Uber denied the benefits claim through its insurance carrier. In California, workers’ compensation usually does not cover psychiatric injuries until after six months of employment. Joseph Thomas had worked slightly less than five months at Uber when he killed himself.
But there is an exception to the six-month rule. It doesn’t apply “if the psychiatric injury is caused by a sudden and extraordinary employment condition,” according to California law.
San Francisco attorney Richard Richardson, who represents Zecole Thomas and her sons, said Thomas’ situation may be one of those exceptions.
“We think it was stress and harassment induced by his job, between him being one of the few African Americans there, working around the clock and the culture of Uber,” Richardson said. “And he couldn’t talk about it to anyone because of nondisclosure agreements.”

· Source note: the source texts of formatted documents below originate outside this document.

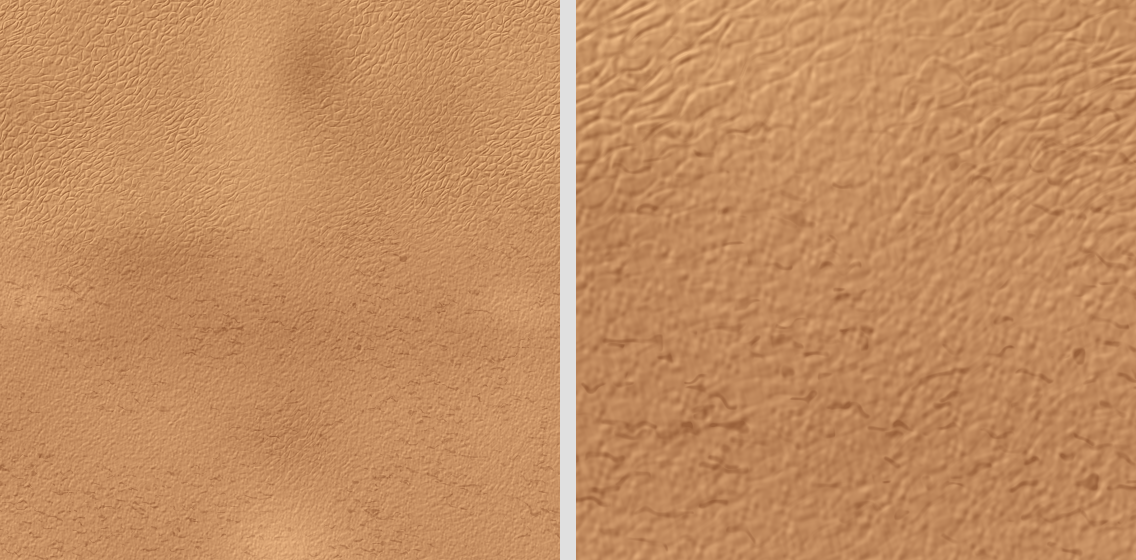
Left, the full canvas; right, a detail of the centre.
A WebGL 2 fragment shader for this texture:

```glsl
#version 300 es
precision highp float;
// Tan leather with diagonal wrinkles, fine grain and short dark cracks.
uniform vec2 u_resolution;
out vec4 fragColor;

vec2 hash2(vec2 p) {
  return fract(sin(vec2(dot(p, vec2(127.1, 311.7)), dot(p, vec2(269.5, 183.3)))) * 43758.5453);
}

float noise(vec2 p) {
  vec2 i = floor(p), f = fract(p);
  f = f * f * (3.0 - 2.0 * f);
  return mix(mix(hash2(i).x, hash2(i + vec2(1, 0)).x, f.x),
             mix(hash2(i + vec2(0, 1)).x, hash2(i + vec2(1, 1)).x, f.x), f.y);
}

float fbm(vec2 p) {
  float sum = 0.0, amp = 0.5;
  for (int i = 0; i < 4; i++) {
    sum += amp * noise(p);
    p = mat2(1.6, 1.2, -1.2, 1.6) * p + 7.3;
    amp *= 0.5;
  }
  return sum / 0.9375;
}

// Rounded cells parted by narrow creases: 0 in a crease, 1 on a cell
float pebbles(vec2 p) {
  vec2 cell = floor(p), f = fract(p);
  float nearest = 8.0, second = 8.0;
  for (int y = -1; y <= 1; y++) {
    for (int x = -1; x <= 1; x++) {
      vec2 o = vec2(x, y);
      float d = length(o + hash2(cell + o) - f);
      second = min(second, max(nearest, d));
      nearest = min(nearest, d);
    }
  }
  return smoothstep(0.0, 0.45, second - nearest);
}

// Soft round spot of tone
float spot(vec2 p, vec2 centre, vec2 radius) {
  vec2 d = (p - centre) / radius;
  return exp(-dot(d, d));
}

float segment(vec2 p, vec2 a, vec2 b) {
  vec2 ab = b - a;
  return length(p - a - ab * clamp(dot(p - a, ab) / dot(ab, ab), 0.0, 1.0));
}

// Relief: stretched wrinkle cells plus fine grain
float relief(vec2 p, float wrinkling) {
  vec2 bend = vec2(noise(p * 6.0), noise(p * 6.0 + 31.0)) * 0.04;
  vec2 jitter = vec2(noise(p * 75.0), noise(p * 75.0 + 17.0)) * 0.007;
  vec2 q = mat2(0.8, -0.6, 0.6, 0.8) * (p + bend + jitter);
  float grain = noise(mat2(0.94, -0.34, 0.34, 0.94) * p * vec2(310, 240));
  grain += 0.6 * noise(q * vec2(100, 190) + 50.0);
  return wrinkling * pebbles(q * vec2(48, 108)) + 0.78 * grain;
}

// Short, nearly level cracks, one or none in each cell of a loose grid
float cracks(vec2 p, float rows, float seed) {
  vec2 q = p + 0.009 * vec2(noise(p * 120.0 + seed), noise(p * 120.0 + 9.0));
  vec2 g = q * vec2(0.55, 1.0) * rows + seed;
  float ink = 0.0;
  for (int y = -1; y <= 1; y++) {
    for (int x = -1; x <= 1; x++) {
      vec2 cell = floor(g) + vec2(x, y);
      vec2 r = hash2(cell), s = hash2(cell + 57.0);
      vec2 centre = (cell + r - seed) / (vec2(0.55, 1.0) * rows);
      vec2 reach = (0.15 + 0.45 * s.x) / rows * vec2(1.0, 0.7 * s.y - 0.4);
      float d = segment(q, centre - reach, centre + reach);
      float shown = smoothstep(0.36, 0.6, fbm(centre * 9.0 + 20.0) + 0.35 * (r.y - 0.5));
      ink = max(ink, shown * (1.0 - smoothstep(0.0004, 0.0028, d)));
    }
  }
  return ink * smoothstep(0.15, 0.6, noise(p * 150.0));
}

// Long faint folds, broken along their length
float folds(vec2 p) {
  vec2 q = p + 0.035 * (vec2(fbm(p * 25.0), fbm(p * 25.0 + 40.0)) - 0.5);
  float d = min(segment(q, vec2(0.08, 0.49), vec2(0.42, 0.395)),
                segment(q, vec2(0.68, 0.17), vec2(0.97, 0.09)));
  return (1.0 - smoothstep(0.0006, 0.0032, d)) * smoothstep(0.4, 0.6, noise(p * 75.0));
}

// Broad light and dark areas
float broadTone(vec2 p) {
  float tone = 0.75 * (fbm(p * 4.0 + 11.0) - 0.5);
  tone += 0.45 * spot(p, vec2(0.46, 0.8), vec2(0.11, 0.24));
  tone += 0.3 * spot(p, vec2(0.2, 0.68), vec2(0.25, 0.12));
  tone += 0.6 * spot(p, vec2(0.5, 0.02), vec2(0.1, 0.07));
  tone += 0.55 * spot(p, vec2(0.93, 0.45), vec2(0.09, 0.045));
  tone += 0.4 * spot(p, vec2(0.07, 0.46), vec2(0.08, 0.04));
  tone -= 0.7 * spot(p, vec2(0.55, 0.88), vec2(0.06, 0.08));
  tone -= 0.35 * spot(p, vec2(0.3, 0.54), vec2(0.25, 0.05));
  tone -= 0.35 * spot(p, vec2(0.5, 0.4), vec2(0.6, 0.09));
  return tone - 0.3 * spot(p, vec2(0.5, 0.22), vec2(0.08, 0.07));
}

void main() {
  vec2 p = gl_FragCoord.xy / u_resolution;

  // Wrinkles gather in the upper half, beside a smooth central strip
  float upper = smoothstep(0.47, 0.68, p.y + 0.16 * (fbm(p * 6.0) - 0.5));
  float wrinkling = upper * (1.0 - 0.85 * spot(p, vec2(0.49, 0.8), vec2(0.09, 0.3)));
  wrinkling *= 0.45 + 0.6 * smoothstep(0.3, 0.6, fbm(p * 9.0 + 60.0));
  wrinkling = 0.14 + 0.74 * wrinkling + 0.3 * spot(p, vec2(0.52, 0.21), vec2(0.07));

  // Light from the upper left
  vec2 toLight = vec2(-0.0014, 0.0018);
  float slope = relief(p - toLight * 0.5, wrinkling) - relief(p + toLight * 0.5, wrinkling);
  float tone = 0.07 + broadTone(p) + 1.55 * slope;
  float ink = max(cracks(p, 40.0, 3.0), cracks(p, 62.0, 11.0));
  tone -= 0.95 * ink * (1.0 - 0.5 * upper) + 0.8 * folds(p);

  vec3 colour = vec3(0.77, 0.56, 0.38) + clamp(tone, -1.7, 1.5) * vec3(0.1, 0.105, 0.09);
  fragColor = vec4(colour + mix(vec3(0.003, -0.002, 0.001), vec3(0.0, 0.002, -0.002), upper), 1.0);
}
```
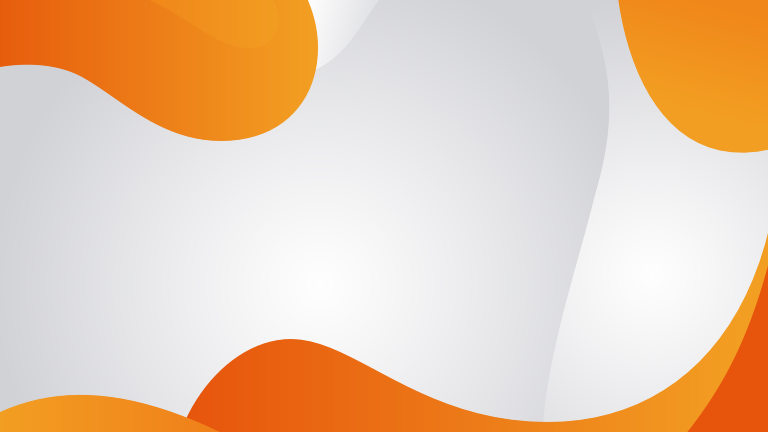
Give the GLSL for this background, as a Shadertoy shader.

```glsl
// Draws glossy orange waves and blobs around a soft silver background.

#define GRID vec2(7.68, 4.32)
#define SEGMENTS 20
#define EMBER vec3(0.905, 0.335, 0.05)
#define TANGERINE vec3(0.94, 0.53, 0.10)
#define AMBER vec3(0.95, 0.62, 0.135)
#define SILVER vec3(0.82, 0.822, 0.84)
#define GLOW_FALLOFF 1.15

const vec2 UP = vec2(0.0, -1.0);
const vec2 DOWN = vec2(0.0, 1.0);
const vec2 LEFT = vec2(-1.0, 0.0);
const vec2 EMPTY_PATH = vec2(1e3, -1.0);

vec2 bezier(vec2 a, vec2 b, vec2 c, vec2 d, float t) {
    vec2 ab = mix(a, b, t), bc = mix(b, c, t), cd = mix(c, d, t);
    return mix(mix(ab, bc, t), mix(bc, cd, t), t);
}

// Adds one cubic to a path: x is the distance to it, y flips at each ray crossing.
// Shapes stay open on the side opposite to the ray.
vec2 addCubic(vec2 path, vec2 p, vec2 ray, vec2 a, vec2 b, vec2 c, vec2 d) {
    vec2 across = vec2(-ray.y, ray.x);
    vec2 start = a - p;
    for (int i = 1; i <= SEGMENTS; i++) {
        vec2 end = bezier(a, b, c, d, float(i) / float(SEGMENTS)) - p;
        vec2 span = end - start;
        float h = clamp(-dot(start, span) / dot(span, span), 0.0, 1.0);
        path.x = min(path.x, length(start + span * h));

        float u0 = dot(start, across), u1 = dot(end, across);
        if ((u0 < 0.0) != (u1 < 0.0)) {
            vec2 hit = mix(start, end, u0 / (u0 - u1));
            if (dot(hit, ray) > 0.0) path.y = -path.y;
        }
        start = end;
    }
    return path;
}

// Smooth coverage of a finished path, one pixel wide.
float cover(vec2 path) {
    float pixel = GRID.y / iResolution.y;
    return smoothstep(-0.6, 0.6, path.x * path.y / pixel);
}

vec3 ramp(vec3 from, vec3 to, float lo, float hi, float x) {
    return mix(from, to, clamp((x - lo) / (hi - lo), 0.0, 1.0));
}

vec3 silverGlow(vec2 p, vec2 center, float radius) {
    float r = min(length(p - center) / radius, 1.0);
    return mix(vec3(0.995), SILVER, pow(r, GLOW_FALLOFF));
}

void mainImage(out vec4 fragColor, in vec2 fragCoord) {
    // Design grid with y pointing down.
    vec2 uv = fragCoord / iResolution.xy;
    vec2 p = vec2(uv.x, 1.0 - uv.y) * GRID;

    // Silver backdrop
    vec3 color = silverGlow(p, vec2(3.2, 2.85), 3.25);

    // Right silver panel
    vec2 path = addCubic(EMPTY_PATH, p, LEFT, vec2(5.82, -0.1), vec2(6.10, 0.6), vec2(6.20, 1.1), vec2(5.95, 1.95));
    path = addCubic(path, p, LEFT, vec2(5.95, 1.95), vec2(5.75, 2.75), vec2(5.45, 3.6), vec2(5.42, 4.4));
    color = mix(color, silverGlow(p, vec2(6.52, 2.75), 2.75), cover(path));

    // Pale fold beside the upper left blob
    path = addCubic(EMPTY_PATH, p, DOWN, vec2(3.79, 0.0), vec2(3.58, 0.28), vec2(3.45, 0.62), vec2(3.0, 0.76));
    color = mix(color, ramp(vec3(0.985), vec3(0.885, 0.887, 0.9), 3.15, 3.75, p.x + 0.25 * p.y), cover(path));

    // Upper left blob
    path = addCubic(EMPTY_PATH, p, DOWN, vec2(0.0, 0.67), vec2(0.30, 0.62), vec2(0.60, 0.65), vec2(0.82, 0.77));
    path = addCubic(path, p, DOWN, vec2(0.82, 0.77), vec2(1.20, 0.98), vec2(1.60, 1.41), vec2(2.21, 1.41));
    path = addCubic(path, p, DOWN, vec2(2.21, 1.41), vec2(2.85, 1.41), vec2(3.18, 0.98), vec2(3.18, 0.48));
    path = addCubic(path, p, DOWN, vec2(3.18, 0.48), vec2(3.18, 0.30), vec2(3.14, 0.14), vec2(3.07, -0.02));
    color = mix(color, ramp(EMBER + vec3(0.0, 0.03, 0.0), AMBER, 0.0, 3.1, p.x), cover(path));

    // Sheen inside the blob
    path = addCubic(EMPTY_PATH, p, DOWN, vec2(1.45, -0.02), vec2(1.95, 0.20), vec2(2.15, 0.48), vec2(2.50, 0.48));
    path = addCubic(path, p, DOWN, vec2(2.50, 0.48), vec2(2.78, 0.48), vec2(2.85, 0.20), vec2(2.72, -0.02));
    color = mix(color, ramp(TANGERINE, AMBER, 1.5, 2.9, p.x), cover(path));

    // Upper right blob
    path = addCubic(EMPTY_PATH, p, DOWN, vec2(6.18, -0.02), vec2(6.30, 0.85), vec2(6.75, 1.72), vec2(7.72, 1.49));
    color = mix(color, ramp(TANGERINE, AMBER, 0.0, 1.1, p.y - 0.25 * (p.x - 6.9)), cover(path));

    // Long lower wave
    path = addCubic(EMPTY_PATH, p, UP, vec2(1.82, 4.28), vec2(2.02, 3.78), vec2(2.45, 3.39), vec2(2.91, 3.39));
    path = addCubic(path, p, UP, vec2(2.91, 3.39), vec2(3.55, 3.39), vec2(4.20, 4.22), vec2(5.48, 4.22));
    path = addCubic(path, p, UP, vec2(5.48, 4.22), vec2(6.55, 4.22), vec2(7.40, 3.55), vec2(7.70, 2.25));
    color = mix(color, ramp(EMBER, AMBER, 1.9, 7.4, p.x), cover(path));

    // Ember corner at the lower right
    path = addCubic(EMPTY_PATH, p, UP, vec2(6.85, 4.35), vec2(7.25, 3.85), vec2(7.50, 3.35), vec2(7.70, 2.58));
    color = mix(color, EMBER, cover(path));

    // Front wave at the lower left
    path = addCubic(EMPTY_PATH, p, UP, vec2(0.0, 4.12), vec2(0.60, 3.85), vec2(1.30, 3.88), vec2(2.24, 4.34));
    color = mix(color, ramp(AMBER, TANGERINE - vec3(0.0, 0.03, 0.0), 0.0, 2.2, p.x), cover(path));

    fragColor = vec4(color, 1.0);
}
```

The case is still in early stages. Uber refused Richardson’s request to depose Thomas’ immediate boss, but in mid-April an administrative law judge who oversees workers’ compensation cases said the supervisor must submit to a deposition. Unlike cases in a court of law, cases before California’s Workers’ Compensation Appeals Board are not public record.
The benefits could amount to about $722,000, part as a lump sum and part in weekly checks of $1,100 until both boys, currently ages 7 and 9, are 18, Richardson said.
For Zecole Thomas, mourning the loss of the husband she met in 11th grade, it was “baffling and confusing” to be denied workers’ compensation. “He had a great work ethic; he devoted his life to work,” she said. “I was sure they would reciprocate.”
Exacerbating that, Thomas’ life insurance policy will not pay out because he died by suicide.
She sold their dream house — the first they’d owned — because California was too expensive, and moved to North Carolina. She’s working as a project coordinator with a small company and pursuing a master’s degree in analytics and cybersecurity. “I’m trying to rebuild my life and generate enough income to provide for my two children,” she said.
“I just don’t understand it. He was young, successful, smart; he had everything going for himself. I never in my life thought I would be without him. It’s devastating.”